Back then, golf was still considered a finesse and a strategy game. But now most of the game’s most analytical thinkers believe hitting the ball as far as possible is the best way to play. This is why Harrington said he’s continued to chase more distance well into his 50s.

“All the long hitters, they play to their strengths,” he said. “They hit driver and they take their chances. And that’s why, up to that point, it wasn’t important to be a long hitter, because at the end of the day, none of them were any good in terms of their play. Once Rory came along, all of a sudden you had to be in that number because the likelihood is one of the winners is going to come from that group [of long hitters].

“Back in the day, you were trying to beat one long hitter. Now you’re trying to beat 50.”

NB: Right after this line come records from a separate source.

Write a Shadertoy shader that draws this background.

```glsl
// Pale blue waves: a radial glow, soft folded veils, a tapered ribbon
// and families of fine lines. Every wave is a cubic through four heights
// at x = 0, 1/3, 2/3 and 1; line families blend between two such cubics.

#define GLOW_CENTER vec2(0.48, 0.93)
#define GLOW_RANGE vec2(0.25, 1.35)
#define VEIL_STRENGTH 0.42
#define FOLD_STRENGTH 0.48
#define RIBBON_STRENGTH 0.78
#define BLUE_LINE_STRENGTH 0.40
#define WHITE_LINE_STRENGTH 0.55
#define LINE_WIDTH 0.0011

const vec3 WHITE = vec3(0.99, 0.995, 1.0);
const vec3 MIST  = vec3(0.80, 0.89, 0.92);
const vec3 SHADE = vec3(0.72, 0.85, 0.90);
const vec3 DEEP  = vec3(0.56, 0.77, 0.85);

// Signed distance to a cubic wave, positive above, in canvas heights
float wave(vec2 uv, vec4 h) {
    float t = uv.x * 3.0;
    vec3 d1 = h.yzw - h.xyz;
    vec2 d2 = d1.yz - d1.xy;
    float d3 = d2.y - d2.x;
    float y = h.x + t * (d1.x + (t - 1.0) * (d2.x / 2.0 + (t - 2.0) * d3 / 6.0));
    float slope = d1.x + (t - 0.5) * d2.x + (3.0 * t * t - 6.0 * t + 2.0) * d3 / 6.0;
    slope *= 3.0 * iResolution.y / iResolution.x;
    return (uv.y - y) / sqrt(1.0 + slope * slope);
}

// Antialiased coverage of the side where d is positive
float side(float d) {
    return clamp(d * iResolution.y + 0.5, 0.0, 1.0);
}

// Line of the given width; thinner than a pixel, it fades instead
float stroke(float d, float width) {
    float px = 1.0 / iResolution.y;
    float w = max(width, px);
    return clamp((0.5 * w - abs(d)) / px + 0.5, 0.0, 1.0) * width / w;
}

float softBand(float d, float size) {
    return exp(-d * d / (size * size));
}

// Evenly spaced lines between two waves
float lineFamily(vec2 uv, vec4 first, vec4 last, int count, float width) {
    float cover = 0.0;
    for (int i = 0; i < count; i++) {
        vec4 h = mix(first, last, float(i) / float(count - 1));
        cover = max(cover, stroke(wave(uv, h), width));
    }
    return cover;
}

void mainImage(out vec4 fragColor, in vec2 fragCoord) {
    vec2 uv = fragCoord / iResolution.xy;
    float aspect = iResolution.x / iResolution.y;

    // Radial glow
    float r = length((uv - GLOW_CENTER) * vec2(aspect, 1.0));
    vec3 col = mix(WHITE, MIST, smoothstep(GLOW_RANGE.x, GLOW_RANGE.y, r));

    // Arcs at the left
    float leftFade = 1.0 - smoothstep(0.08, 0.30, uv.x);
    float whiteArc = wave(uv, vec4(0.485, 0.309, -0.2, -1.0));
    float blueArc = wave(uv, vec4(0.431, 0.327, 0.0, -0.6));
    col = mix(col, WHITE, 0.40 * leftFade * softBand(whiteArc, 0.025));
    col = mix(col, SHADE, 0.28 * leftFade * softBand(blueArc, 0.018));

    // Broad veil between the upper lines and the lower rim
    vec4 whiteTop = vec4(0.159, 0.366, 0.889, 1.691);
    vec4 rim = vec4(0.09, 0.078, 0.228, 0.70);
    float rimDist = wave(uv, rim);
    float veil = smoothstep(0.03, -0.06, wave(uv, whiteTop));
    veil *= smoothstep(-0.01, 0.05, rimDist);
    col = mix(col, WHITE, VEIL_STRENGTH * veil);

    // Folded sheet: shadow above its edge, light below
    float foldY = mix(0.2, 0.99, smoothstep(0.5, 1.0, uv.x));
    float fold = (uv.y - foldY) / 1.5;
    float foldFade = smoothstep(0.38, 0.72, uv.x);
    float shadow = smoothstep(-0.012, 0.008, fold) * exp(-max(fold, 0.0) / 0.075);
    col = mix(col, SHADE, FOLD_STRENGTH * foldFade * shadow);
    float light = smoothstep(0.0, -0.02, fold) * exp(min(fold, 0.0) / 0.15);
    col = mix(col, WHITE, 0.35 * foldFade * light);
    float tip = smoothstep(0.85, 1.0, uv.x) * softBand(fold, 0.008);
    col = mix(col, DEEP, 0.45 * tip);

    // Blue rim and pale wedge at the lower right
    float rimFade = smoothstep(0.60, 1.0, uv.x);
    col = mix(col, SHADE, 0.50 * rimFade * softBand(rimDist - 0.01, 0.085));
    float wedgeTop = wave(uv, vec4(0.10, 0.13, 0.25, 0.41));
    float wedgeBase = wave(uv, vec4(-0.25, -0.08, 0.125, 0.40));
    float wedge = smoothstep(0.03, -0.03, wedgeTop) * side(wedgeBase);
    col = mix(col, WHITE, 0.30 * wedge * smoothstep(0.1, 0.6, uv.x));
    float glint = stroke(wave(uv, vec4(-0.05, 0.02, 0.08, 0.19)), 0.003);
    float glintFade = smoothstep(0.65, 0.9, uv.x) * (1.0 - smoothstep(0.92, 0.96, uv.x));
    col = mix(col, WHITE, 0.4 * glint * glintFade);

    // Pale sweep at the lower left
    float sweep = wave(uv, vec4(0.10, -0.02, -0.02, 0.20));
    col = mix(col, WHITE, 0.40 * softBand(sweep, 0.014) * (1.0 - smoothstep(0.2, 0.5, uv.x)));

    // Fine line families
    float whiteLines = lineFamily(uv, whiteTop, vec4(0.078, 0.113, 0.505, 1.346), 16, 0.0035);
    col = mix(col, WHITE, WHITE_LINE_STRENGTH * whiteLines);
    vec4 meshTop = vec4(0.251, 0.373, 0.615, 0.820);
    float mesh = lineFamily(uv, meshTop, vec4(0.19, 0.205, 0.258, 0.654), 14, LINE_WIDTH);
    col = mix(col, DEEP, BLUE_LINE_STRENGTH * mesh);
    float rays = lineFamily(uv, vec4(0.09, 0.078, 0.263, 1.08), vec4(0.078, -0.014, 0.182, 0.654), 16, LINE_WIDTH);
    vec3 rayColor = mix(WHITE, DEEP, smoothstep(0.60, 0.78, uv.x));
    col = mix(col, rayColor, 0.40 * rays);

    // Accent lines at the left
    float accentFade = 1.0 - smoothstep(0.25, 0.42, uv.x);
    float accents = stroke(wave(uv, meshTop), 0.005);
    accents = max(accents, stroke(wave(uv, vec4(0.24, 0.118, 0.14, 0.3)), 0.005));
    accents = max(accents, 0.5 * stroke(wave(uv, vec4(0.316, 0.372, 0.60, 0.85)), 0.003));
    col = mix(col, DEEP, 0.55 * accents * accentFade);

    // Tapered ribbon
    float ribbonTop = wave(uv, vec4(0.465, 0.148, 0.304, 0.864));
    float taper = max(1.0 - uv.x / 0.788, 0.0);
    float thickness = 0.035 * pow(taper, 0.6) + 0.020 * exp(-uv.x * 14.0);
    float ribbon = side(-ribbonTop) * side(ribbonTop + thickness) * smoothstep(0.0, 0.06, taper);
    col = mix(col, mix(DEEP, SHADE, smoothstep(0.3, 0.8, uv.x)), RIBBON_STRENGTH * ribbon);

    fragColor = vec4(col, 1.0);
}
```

Jack Hirsh Editor

Jack Hirsh is an assistant editor at GOLF. A Pennsylvania native, Jack is a 2020 graduate of Penn State University, earning degrees in broadcast journalism and political science. He was captain of his high school golf team and recently returned to the program to serve as head coach. Jack also still *tries* to remain competitive in local amateurs. Before joining GOLF, Jack spent two years working at a TV station in Bend, Oregon, primarily as a Multimedia Journalist/reporter, but also producing, anchoring and even presenting the weather. He can be reached at